#### Required action
Read the data below line by line and copy each one with "opacity" in it.

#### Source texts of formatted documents
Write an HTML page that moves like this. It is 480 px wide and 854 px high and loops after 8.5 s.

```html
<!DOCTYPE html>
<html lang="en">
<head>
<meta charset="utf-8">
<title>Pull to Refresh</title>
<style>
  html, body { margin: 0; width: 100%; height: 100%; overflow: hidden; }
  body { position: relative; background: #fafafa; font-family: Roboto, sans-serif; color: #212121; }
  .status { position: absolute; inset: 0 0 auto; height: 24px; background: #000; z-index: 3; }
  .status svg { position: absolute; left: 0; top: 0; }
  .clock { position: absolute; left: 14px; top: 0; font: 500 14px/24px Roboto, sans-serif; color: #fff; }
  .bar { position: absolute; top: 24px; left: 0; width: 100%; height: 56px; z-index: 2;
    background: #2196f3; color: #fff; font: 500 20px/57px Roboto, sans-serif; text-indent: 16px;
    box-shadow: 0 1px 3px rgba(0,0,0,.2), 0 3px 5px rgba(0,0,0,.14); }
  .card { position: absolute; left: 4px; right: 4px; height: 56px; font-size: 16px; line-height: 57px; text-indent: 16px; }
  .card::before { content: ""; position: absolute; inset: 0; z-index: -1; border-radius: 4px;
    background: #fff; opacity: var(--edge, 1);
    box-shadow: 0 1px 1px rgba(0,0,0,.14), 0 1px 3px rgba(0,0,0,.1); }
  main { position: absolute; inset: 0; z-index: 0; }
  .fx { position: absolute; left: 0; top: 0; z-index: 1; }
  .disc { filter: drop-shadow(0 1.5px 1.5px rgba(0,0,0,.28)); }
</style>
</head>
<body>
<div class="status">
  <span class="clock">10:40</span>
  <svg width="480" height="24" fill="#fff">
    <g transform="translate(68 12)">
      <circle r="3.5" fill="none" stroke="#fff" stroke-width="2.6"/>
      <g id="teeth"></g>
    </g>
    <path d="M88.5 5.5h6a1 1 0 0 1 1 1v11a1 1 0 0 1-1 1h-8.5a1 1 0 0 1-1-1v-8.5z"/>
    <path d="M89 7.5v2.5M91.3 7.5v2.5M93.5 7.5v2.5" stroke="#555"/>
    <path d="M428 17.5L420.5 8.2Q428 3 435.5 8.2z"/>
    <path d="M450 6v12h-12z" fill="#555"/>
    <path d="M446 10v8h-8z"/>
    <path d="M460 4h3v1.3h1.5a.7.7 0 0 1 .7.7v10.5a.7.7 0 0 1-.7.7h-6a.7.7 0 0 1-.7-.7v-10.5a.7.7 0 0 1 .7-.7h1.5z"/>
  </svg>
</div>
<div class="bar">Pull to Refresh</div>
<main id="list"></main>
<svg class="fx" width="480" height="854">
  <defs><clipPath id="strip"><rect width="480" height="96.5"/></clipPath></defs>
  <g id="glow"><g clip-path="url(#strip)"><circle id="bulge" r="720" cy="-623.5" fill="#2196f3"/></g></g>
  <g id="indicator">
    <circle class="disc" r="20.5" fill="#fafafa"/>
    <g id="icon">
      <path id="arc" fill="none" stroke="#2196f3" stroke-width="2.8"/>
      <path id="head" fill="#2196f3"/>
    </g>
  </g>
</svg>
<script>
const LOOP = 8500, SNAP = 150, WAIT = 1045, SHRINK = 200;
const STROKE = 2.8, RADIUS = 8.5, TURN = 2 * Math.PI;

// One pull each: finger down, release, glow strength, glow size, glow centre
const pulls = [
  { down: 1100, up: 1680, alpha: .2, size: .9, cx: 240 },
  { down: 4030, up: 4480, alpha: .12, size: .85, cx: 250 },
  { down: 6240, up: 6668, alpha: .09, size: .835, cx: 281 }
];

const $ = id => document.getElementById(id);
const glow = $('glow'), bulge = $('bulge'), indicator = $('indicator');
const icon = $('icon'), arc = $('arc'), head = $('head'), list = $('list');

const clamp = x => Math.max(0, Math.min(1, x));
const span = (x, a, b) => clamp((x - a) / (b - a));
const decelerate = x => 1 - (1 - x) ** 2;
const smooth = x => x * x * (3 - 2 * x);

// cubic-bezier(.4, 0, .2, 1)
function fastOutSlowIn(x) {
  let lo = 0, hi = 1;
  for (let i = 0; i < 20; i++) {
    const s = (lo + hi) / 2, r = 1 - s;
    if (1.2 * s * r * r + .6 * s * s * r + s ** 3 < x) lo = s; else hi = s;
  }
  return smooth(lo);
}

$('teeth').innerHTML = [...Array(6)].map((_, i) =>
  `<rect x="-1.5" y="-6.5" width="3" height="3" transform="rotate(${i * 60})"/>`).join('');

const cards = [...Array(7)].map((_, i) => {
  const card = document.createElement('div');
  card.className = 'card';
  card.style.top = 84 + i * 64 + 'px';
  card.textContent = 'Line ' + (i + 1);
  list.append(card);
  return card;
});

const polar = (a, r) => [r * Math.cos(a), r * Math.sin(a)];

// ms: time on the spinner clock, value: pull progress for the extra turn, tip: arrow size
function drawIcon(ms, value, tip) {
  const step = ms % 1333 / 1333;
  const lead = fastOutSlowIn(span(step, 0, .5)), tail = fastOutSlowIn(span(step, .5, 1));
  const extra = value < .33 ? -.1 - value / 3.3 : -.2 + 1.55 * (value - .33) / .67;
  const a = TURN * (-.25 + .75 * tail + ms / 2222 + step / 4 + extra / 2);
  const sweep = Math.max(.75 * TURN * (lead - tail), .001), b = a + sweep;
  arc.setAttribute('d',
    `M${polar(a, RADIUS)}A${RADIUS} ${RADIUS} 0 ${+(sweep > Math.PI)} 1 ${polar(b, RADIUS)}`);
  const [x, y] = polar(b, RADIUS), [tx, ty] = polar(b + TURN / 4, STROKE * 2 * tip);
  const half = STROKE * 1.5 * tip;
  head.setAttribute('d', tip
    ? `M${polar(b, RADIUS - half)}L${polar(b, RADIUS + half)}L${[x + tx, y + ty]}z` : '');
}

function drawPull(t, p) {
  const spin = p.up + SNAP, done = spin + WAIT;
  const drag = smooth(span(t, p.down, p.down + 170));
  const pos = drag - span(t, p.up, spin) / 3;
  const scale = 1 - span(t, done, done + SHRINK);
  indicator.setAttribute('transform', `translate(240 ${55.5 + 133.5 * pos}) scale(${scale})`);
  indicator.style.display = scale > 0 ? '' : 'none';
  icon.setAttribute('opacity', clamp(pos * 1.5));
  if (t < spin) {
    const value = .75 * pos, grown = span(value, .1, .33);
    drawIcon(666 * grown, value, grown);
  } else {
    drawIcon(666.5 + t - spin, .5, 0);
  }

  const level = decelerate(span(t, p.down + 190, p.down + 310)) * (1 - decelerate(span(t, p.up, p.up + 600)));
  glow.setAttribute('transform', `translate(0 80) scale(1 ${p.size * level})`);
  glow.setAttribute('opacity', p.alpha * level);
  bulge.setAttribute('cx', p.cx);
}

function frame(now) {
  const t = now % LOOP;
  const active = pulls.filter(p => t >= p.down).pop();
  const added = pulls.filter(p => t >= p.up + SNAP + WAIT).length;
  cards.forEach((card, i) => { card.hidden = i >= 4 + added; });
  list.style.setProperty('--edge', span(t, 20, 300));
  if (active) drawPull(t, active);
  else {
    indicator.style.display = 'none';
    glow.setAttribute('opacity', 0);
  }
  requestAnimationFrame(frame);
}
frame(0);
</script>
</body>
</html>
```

#### Answer to the problem
    background: #fff; opacity: var(--edge, 1);
  icon.setAttribute('opacity', clamp(pos * 1.5));
  glow.setAttribute('opacity', p.alpha * level);
    glow.setAttribute('opacity', 0);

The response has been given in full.